I had a discussion at a party the other day where a Cuban man could not understand a white person’s or a person from middle America’s inability to kiss on the cheek. Did she think it was a sexual overture? He tried to make a point that many would not kiss on the cheek but would then jump in the back of the car for some of the horizontal tango. It was a very weak point (and a very crazy one at that), but at its core it was a misunderstanding between two people of different social norms. I personally don’t like the Awkward Greeting Shuffle (AGS) where I lean in, but then back up and then the person I’m greeting feels awkward and leans in as well, and then we do the AGS for a few seconds, wondering how to greet while finally ending up patting each other on the back amidst nervous mutterings. However, c’est la vie. If we were all the same, it’d be boring. FO’ REALZ.
My next point of discussion comes from conversations with Asian friends, perusals 0f Asian culture on the internet and *bows her head* my over indulgence in Asian drama. If I make a point that is incorrect, feel free to correct me…with PROOF. (ie: I’m Asian, I formally study Asian culture, I live in Asia, etc.) I don’t mind being wrong, but please teach me something that’s actually useful.
Now, I know in most of Asia, greeting are more formal and unless an Asian is dealing with a westerner, touching generally doesn’t happen on the first greeting. A kiss on the cheek would be embarrassing and downright rude. In a way, however, I admire this. Rules of greeting are very strict and leave little room for uncertainty (or the AGS). It would actually be a comfort to someone such as me to know exactly how to greet someone rather than do the I’m-from-Miami-but-you’re-not-so-what-the-hell-do-I-do shuffle. Personal space is something that is just the norm (just like in North Carolina where I first humiliated myself). But everyone knows about it. If someone from Tokyo visits Kyoto you bow, say my name is, hajimemashite and/or dozo yoroshiku. Wham, bam, thank you ma’am.
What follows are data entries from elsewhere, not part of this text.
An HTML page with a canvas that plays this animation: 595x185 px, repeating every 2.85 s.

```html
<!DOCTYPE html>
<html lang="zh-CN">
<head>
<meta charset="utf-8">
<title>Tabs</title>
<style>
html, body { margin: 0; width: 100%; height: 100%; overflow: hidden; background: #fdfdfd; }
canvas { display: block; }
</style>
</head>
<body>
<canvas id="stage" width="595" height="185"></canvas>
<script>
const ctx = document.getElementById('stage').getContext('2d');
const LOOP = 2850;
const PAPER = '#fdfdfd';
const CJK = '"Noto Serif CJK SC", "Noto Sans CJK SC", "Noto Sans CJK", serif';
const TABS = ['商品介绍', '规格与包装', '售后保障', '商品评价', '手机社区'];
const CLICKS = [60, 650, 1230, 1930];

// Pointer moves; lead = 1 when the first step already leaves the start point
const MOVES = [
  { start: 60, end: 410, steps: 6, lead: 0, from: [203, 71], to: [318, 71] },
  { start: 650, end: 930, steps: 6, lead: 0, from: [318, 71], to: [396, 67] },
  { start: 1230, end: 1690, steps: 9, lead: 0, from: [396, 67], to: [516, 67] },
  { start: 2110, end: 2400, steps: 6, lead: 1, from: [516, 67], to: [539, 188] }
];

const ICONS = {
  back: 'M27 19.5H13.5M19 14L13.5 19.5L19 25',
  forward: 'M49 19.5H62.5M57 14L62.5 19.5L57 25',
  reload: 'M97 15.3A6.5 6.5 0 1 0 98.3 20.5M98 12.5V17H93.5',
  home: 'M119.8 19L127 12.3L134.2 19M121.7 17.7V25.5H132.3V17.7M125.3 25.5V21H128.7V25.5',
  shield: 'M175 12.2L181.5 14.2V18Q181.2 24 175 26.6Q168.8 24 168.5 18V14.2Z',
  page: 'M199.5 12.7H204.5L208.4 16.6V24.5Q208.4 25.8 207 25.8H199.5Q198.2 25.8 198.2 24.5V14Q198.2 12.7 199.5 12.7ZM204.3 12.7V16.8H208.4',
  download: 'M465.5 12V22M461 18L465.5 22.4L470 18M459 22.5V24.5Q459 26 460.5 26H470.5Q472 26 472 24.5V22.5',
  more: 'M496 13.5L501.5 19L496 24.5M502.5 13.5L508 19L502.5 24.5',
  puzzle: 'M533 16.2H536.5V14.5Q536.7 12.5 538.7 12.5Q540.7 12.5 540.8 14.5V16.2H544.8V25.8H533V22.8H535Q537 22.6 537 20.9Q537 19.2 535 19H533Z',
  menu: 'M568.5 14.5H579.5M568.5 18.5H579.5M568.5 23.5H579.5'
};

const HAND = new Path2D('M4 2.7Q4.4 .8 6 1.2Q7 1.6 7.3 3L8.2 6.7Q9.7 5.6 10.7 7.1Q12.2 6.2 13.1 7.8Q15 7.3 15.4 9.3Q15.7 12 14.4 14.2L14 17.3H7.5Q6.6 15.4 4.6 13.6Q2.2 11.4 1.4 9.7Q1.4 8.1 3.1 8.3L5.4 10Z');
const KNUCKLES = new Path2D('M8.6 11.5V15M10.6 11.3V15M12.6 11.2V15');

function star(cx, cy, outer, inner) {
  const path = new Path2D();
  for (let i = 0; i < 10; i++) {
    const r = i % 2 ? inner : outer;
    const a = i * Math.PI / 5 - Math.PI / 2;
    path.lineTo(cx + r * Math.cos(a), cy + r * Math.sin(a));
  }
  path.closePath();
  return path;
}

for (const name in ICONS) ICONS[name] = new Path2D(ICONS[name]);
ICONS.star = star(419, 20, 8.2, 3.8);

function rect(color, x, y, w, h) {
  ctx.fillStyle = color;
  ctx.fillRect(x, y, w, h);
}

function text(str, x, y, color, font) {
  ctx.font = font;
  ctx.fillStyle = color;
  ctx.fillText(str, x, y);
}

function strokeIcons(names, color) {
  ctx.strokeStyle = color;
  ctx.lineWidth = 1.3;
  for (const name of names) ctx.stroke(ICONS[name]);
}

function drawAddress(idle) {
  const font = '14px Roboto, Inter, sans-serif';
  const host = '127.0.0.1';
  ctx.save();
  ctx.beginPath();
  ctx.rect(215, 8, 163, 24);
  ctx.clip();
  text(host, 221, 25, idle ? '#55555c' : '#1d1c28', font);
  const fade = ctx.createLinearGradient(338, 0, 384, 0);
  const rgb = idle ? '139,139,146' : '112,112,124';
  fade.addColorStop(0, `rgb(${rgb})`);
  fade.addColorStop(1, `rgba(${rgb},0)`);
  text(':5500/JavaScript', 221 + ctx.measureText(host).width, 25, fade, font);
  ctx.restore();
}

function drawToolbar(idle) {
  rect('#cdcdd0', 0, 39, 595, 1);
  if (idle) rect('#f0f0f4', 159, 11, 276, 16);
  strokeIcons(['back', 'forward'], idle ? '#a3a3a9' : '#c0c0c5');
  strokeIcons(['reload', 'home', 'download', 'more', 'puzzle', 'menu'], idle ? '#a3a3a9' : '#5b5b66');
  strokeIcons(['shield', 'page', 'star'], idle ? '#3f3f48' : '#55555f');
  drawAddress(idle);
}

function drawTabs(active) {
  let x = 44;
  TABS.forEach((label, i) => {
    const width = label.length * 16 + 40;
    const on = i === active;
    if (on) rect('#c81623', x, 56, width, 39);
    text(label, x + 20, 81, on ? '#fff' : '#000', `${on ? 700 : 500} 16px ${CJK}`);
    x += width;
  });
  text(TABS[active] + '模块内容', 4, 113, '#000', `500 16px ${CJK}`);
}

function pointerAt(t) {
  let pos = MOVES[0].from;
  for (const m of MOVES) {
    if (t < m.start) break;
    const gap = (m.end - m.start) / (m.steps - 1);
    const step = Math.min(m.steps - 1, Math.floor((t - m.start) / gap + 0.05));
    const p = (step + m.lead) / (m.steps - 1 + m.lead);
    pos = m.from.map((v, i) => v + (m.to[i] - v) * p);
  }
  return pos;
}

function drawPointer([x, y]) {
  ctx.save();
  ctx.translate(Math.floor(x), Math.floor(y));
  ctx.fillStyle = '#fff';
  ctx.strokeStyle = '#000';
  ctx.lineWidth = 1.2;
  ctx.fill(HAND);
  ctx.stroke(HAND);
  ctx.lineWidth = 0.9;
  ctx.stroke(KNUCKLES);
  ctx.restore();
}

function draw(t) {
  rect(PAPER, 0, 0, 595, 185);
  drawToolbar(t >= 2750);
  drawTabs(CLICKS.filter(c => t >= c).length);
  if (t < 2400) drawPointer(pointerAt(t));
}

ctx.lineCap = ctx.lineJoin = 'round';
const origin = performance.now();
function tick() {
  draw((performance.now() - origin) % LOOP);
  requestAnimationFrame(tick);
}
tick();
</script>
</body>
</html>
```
On that same note, if I travel to South America there will be kisses all around! Hooray! In the same vein as Asian culture, when you greet someone in Argentina, you give them a kiss/hug and off you are to the start of a new acquaintanceship.
The point of this long ramble is that I would really like to know how to greet people wherever I go. But in America you never know what you’re gonna get. I find it easier when I travel to places with longer histories and well-established cultures. Want me to shake your hand? Sure. Want me to bow? Great. Want a kiss (or two) on the cheek? Fo’ shizzle homes. Just let me know. ‘Cause I REALLY hate the AGS.
“Happiness is like a kiss – it feels best when you give it to someone else.”
End Rant 2.